_Task details_
All lines of the records below that contain the word "height" must be listed.

_Data extracts_
....................

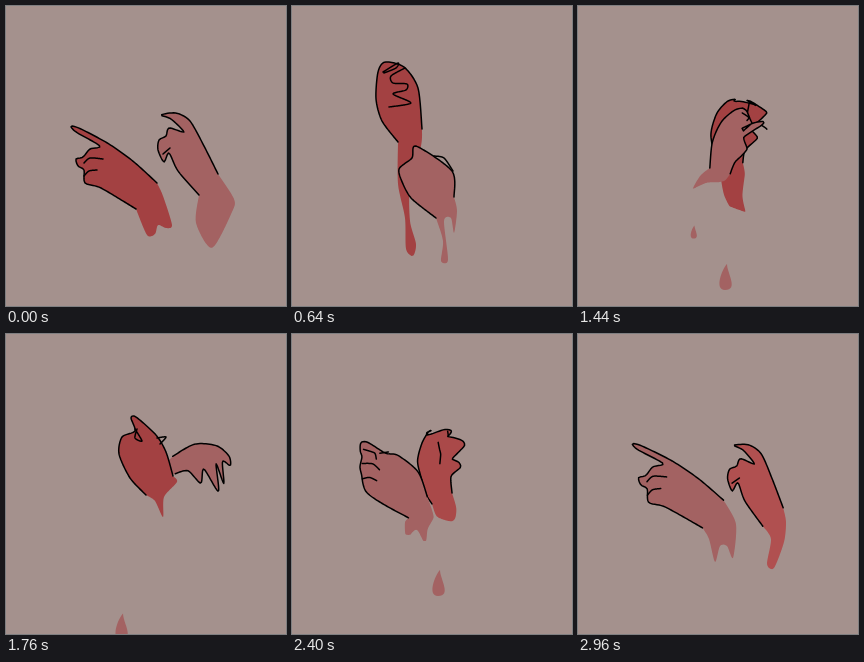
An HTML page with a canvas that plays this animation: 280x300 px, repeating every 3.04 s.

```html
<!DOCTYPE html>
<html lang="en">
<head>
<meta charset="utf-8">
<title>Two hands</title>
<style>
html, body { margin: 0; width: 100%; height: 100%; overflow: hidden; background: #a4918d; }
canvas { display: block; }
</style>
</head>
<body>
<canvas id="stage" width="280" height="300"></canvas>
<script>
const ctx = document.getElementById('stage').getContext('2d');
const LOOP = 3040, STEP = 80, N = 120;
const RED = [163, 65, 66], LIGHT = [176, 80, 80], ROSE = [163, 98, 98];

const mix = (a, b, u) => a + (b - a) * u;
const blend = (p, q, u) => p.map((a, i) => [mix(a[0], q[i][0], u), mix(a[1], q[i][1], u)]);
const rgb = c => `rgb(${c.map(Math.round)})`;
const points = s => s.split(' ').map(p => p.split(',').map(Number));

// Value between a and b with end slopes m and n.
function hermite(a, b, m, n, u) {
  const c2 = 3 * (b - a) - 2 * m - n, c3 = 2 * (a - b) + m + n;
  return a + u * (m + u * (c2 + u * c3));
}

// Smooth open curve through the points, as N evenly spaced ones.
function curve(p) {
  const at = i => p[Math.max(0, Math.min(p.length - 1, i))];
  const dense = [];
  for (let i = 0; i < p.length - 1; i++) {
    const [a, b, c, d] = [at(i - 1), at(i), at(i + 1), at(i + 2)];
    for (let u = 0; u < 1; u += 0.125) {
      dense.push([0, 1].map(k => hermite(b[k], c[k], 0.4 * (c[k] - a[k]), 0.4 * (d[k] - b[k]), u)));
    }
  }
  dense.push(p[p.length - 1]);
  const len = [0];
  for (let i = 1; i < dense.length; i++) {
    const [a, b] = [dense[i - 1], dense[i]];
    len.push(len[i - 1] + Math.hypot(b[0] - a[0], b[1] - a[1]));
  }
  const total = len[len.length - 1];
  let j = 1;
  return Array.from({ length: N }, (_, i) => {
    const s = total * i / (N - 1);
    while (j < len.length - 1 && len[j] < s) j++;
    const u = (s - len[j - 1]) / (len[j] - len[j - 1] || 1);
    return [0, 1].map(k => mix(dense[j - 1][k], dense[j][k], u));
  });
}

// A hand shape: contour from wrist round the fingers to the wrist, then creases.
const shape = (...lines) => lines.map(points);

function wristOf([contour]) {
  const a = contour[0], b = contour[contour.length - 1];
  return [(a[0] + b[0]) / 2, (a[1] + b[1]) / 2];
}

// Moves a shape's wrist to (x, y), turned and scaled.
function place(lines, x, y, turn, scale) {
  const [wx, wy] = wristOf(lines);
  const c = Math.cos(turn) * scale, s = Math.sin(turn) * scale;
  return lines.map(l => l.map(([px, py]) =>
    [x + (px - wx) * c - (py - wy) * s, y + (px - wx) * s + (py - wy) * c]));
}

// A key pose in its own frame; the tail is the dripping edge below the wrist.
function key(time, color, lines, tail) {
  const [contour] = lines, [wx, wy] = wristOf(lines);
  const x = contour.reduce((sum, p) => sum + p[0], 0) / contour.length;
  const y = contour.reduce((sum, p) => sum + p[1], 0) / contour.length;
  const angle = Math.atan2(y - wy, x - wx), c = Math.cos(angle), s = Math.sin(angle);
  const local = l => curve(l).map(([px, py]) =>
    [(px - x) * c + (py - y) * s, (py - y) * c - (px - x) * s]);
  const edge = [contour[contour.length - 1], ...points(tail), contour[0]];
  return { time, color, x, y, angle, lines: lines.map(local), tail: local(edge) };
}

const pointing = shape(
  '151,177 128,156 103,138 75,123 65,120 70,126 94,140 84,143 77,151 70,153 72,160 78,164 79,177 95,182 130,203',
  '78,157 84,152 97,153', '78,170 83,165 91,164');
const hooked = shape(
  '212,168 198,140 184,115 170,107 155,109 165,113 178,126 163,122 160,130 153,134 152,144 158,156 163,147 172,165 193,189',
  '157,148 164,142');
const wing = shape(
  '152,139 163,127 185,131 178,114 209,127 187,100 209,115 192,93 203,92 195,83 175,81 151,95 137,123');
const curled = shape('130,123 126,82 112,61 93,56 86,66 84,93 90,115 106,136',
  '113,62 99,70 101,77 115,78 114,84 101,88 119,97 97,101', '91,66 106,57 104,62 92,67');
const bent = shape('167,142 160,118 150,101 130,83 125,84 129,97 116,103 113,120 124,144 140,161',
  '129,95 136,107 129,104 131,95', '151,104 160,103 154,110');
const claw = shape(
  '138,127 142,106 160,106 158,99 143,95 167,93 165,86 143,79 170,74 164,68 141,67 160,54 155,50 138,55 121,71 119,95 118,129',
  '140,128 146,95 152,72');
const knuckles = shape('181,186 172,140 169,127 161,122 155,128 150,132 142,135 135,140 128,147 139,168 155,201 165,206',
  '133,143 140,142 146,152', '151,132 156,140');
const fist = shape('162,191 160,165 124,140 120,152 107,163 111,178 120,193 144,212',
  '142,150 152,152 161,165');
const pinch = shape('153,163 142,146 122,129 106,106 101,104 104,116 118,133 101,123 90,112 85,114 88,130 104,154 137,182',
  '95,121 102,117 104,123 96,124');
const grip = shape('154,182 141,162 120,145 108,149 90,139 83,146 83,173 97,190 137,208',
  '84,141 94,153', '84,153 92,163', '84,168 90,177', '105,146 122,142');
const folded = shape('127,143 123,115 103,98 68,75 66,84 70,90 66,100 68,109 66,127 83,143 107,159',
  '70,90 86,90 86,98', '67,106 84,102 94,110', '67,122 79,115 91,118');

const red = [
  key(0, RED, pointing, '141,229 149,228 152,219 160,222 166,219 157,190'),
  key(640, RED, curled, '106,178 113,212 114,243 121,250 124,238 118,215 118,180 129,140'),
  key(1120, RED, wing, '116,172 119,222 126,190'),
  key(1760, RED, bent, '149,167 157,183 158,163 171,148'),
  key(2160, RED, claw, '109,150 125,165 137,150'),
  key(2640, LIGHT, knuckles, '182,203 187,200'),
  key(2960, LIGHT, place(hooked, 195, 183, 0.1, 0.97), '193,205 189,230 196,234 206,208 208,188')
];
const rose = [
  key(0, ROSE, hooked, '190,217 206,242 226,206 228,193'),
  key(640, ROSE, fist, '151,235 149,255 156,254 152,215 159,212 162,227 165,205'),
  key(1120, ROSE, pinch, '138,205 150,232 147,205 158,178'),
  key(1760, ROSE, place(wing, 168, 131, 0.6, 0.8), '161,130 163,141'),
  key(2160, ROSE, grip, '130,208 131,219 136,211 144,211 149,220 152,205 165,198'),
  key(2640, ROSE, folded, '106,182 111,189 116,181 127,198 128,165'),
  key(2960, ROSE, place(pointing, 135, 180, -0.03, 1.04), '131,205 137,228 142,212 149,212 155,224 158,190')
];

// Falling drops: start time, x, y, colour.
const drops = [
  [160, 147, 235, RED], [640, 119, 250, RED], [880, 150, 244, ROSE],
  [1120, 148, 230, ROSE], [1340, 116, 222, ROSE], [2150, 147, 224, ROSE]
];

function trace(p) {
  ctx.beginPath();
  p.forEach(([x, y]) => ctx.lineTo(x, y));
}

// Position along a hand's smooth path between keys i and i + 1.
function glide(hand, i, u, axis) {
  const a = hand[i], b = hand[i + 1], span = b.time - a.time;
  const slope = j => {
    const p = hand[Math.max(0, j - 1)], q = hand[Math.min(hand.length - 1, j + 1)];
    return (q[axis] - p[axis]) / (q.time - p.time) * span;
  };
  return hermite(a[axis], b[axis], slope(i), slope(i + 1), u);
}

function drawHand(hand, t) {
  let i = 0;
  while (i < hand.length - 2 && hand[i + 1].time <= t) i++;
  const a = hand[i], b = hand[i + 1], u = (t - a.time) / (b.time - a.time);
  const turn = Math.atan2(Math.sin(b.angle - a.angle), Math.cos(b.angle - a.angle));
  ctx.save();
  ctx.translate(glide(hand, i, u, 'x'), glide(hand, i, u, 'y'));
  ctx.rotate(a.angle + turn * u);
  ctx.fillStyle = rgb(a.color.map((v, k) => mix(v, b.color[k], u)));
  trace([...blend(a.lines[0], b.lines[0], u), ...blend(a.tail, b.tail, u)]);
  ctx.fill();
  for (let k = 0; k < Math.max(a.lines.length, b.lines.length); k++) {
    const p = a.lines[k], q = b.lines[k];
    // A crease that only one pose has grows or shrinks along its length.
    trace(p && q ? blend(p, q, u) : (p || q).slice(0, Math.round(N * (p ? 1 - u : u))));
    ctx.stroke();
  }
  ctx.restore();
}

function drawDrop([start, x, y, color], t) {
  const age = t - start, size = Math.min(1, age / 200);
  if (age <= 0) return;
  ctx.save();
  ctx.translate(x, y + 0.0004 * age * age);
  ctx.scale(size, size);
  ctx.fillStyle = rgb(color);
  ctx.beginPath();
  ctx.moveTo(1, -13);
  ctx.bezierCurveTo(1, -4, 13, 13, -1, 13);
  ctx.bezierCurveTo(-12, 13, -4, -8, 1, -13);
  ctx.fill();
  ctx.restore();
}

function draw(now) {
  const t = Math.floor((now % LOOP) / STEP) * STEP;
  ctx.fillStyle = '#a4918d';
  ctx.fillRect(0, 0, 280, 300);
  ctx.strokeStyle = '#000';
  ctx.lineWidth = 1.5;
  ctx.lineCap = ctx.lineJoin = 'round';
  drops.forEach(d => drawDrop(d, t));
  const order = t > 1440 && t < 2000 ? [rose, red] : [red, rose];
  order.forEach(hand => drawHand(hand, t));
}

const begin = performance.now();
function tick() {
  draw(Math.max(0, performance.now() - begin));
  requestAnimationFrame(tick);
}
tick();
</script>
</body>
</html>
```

....................

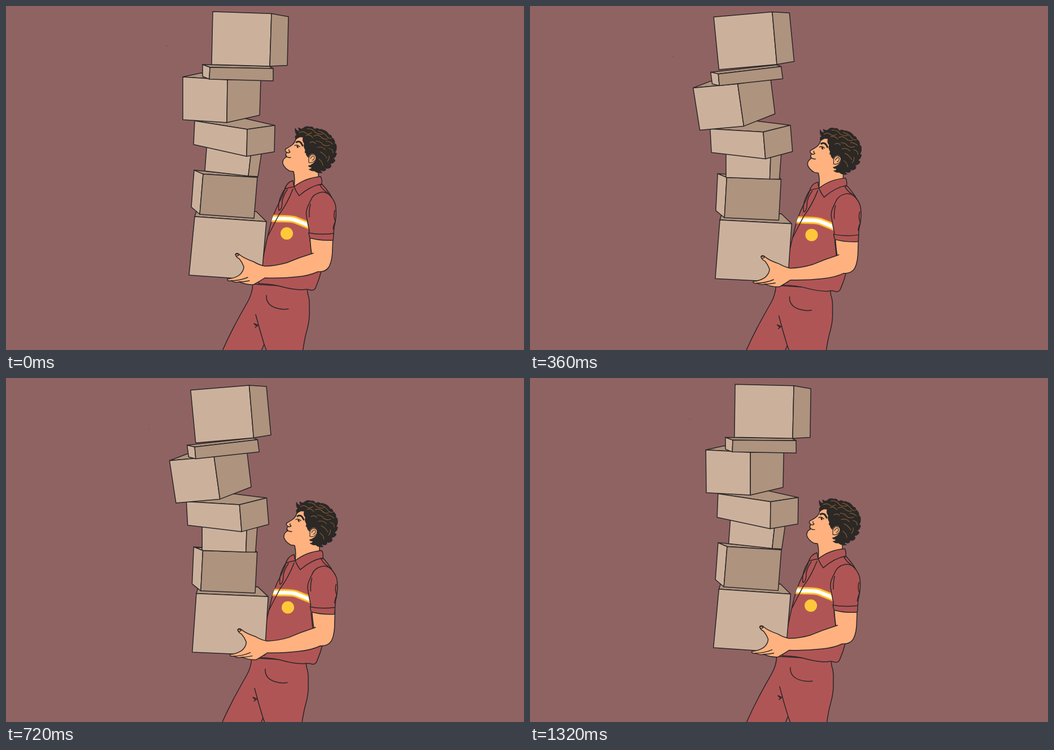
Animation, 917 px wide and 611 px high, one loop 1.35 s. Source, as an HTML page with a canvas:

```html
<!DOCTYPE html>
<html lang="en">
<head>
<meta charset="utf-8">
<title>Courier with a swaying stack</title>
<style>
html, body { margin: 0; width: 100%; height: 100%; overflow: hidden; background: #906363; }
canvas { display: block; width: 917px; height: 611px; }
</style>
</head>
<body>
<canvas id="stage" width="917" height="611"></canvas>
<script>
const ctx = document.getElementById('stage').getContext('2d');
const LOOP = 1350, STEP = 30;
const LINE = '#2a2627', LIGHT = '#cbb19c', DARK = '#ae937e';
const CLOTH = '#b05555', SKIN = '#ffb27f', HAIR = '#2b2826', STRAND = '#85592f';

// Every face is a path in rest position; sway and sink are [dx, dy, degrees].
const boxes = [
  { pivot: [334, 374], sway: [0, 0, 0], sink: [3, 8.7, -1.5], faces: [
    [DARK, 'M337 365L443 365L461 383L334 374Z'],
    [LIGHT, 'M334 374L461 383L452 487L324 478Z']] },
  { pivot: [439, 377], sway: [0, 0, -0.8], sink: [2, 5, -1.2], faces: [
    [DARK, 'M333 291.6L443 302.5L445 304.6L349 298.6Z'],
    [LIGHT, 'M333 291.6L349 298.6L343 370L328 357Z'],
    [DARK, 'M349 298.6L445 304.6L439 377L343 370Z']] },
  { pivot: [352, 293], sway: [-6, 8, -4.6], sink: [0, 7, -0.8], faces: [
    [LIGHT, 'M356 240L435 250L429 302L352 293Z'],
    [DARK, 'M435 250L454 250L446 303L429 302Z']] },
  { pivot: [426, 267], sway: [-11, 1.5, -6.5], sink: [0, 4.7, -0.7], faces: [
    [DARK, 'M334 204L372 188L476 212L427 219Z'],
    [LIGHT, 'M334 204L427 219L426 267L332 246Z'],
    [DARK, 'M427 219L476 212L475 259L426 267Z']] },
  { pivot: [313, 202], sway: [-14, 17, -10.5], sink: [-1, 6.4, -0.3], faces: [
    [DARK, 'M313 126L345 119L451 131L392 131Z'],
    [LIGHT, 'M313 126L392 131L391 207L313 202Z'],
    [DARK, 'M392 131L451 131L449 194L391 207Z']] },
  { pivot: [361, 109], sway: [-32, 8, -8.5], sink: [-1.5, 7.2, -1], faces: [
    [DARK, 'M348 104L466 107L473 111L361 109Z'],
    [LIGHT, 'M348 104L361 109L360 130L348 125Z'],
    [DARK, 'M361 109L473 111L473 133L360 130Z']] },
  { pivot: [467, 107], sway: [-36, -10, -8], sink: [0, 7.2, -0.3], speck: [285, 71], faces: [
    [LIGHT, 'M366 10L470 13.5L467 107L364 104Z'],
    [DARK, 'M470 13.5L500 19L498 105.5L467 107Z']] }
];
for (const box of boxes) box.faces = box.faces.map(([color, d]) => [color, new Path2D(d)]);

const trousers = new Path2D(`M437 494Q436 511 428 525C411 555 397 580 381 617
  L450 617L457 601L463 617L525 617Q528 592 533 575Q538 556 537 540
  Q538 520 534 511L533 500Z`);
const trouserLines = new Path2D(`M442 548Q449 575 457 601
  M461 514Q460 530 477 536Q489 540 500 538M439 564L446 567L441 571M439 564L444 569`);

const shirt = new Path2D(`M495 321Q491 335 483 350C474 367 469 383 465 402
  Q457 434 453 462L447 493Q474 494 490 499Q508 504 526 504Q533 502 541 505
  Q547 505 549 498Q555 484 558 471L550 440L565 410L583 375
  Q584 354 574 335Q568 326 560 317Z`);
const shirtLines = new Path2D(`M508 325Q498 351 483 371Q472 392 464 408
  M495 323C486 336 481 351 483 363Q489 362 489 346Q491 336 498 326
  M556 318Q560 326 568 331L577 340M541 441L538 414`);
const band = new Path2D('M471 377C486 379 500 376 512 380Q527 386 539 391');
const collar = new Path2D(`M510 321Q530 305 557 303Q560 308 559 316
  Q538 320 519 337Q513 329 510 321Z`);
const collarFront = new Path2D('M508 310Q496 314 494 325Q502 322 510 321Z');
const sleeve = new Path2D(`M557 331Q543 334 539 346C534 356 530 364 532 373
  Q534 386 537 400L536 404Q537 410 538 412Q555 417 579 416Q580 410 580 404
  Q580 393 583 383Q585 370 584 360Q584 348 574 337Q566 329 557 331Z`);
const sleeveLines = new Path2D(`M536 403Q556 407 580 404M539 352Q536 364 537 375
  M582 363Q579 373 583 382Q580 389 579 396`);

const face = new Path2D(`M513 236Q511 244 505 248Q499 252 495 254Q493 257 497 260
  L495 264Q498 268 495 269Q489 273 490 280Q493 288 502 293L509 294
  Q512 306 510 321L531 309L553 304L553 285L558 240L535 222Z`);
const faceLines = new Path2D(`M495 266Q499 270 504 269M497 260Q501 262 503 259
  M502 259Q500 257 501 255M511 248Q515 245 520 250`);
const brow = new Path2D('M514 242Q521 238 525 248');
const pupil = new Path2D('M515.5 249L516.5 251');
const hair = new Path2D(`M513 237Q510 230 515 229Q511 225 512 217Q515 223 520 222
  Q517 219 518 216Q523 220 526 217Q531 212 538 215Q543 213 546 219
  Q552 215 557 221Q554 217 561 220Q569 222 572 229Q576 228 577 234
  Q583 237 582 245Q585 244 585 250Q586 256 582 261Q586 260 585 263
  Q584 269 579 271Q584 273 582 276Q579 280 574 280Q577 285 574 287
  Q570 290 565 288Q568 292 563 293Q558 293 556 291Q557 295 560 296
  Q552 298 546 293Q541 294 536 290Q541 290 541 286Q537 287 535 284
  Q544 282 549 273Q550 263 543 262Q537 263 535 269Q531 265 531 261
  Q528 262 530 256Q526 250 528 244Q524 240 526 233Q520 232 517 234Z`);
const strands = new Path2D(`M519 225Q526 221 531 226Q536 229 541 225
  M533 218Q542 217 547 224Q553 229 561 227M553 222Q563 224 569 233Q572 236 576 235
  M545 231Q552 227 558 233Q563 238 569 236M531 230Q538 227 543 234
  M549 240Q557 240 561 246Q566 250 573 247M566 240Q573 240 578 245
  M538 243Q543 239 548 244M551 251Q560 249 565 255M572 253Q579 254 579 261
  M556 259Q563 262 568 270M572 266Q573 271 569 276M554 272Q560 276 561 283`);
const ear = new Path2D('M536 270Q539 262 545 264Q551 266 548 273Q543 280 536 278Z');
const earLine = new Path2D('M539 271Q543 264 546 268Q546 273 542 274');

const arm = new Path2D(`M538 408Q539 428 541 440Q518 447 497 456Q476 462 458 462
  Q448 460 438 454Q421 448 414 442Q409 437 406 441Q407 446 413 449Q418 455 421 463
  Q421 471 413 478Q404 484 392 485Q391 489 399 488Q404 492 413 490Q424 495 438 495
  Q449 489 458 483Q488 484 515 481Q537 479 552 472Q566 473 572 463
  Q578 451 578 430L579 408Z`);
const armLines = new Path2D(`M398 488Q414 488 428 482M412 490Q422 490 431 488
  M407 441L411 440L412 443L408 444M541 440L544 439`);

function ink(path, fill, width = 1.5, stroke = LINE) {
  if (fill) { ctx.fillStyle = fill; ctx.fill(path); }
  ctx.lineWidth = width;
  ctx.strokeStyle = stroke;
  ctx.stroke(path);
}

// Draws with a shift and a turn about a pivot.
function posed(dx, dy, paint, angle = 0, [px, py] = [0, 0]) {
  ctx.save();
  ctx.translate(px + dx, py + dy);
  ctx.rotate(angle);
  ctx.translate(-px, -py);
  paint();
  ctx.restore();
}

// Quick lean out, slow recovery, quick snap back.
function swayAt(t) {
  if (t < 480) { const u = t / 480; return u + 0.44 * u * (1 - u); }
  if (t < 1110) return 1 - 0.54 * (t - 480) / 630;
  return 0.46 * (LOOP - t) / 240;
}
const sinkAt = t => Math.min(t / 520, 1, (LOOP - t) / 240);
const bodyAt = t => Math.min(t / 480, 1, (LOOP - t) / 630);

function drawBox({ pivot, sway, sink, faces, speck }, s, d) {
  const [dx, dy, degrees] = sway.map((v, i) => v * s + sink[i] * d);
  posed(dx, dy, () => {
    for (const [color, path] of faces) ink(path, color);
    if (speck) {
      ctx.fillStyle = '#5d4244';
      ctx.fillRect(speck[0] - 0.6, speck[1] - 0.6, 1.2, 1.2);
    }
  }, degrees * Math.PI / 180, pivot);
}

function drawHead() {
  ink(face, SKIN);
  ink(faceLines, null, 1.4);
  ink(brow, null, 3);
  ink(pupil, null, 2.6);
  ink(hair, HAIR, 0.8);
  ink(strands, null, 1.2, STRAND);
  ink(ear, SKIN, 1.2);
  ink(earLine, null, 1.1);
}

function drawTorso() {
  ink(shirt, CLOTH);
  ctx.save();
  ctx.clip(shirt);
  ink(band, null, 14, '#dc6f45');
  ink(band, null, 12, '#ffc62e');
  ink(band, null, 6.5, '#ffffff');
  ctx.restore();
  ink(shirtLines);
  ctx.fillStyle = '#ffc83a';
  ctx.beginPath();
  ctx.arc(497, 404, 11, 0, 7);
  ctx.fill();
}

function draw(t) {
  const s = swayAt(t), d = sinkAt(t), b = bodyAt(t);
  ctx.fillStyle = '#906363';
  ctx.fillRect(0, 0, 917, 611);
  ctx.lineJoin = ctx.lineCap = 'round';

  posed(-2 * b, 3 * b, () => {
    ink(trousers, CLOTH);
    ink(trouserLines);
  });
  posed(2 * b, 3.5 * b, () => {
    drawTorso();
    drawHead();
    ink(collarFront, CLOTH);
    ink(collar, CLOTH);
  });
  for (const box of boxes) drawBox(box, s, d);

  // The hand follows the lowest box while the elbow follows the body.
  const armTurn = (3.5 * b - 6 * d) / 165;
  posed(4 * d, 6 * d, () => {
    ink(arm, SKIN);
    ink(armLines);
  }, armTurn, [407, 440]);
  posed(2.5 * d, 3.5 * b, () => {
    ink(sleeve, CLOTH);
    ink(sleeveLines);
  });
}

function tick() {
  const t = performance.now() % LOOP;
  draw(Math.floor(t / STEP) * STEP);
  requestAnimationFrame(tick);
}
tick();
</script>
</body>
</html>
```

....................

_Exercise answer_
html, body { margin: 0; width: 100%; height: 100%; overflow: hidden; background: #a4918d; }
<canvas id="stage" width="280" height="300"></canvas>
html, body { margin: 0; width: 100%; height: 100%; overflow: hidden; background: #906363; }
canvas { display: block; width: 917px; height: 611px; }
<canvas id="stage" width="917" height="611"></canvas>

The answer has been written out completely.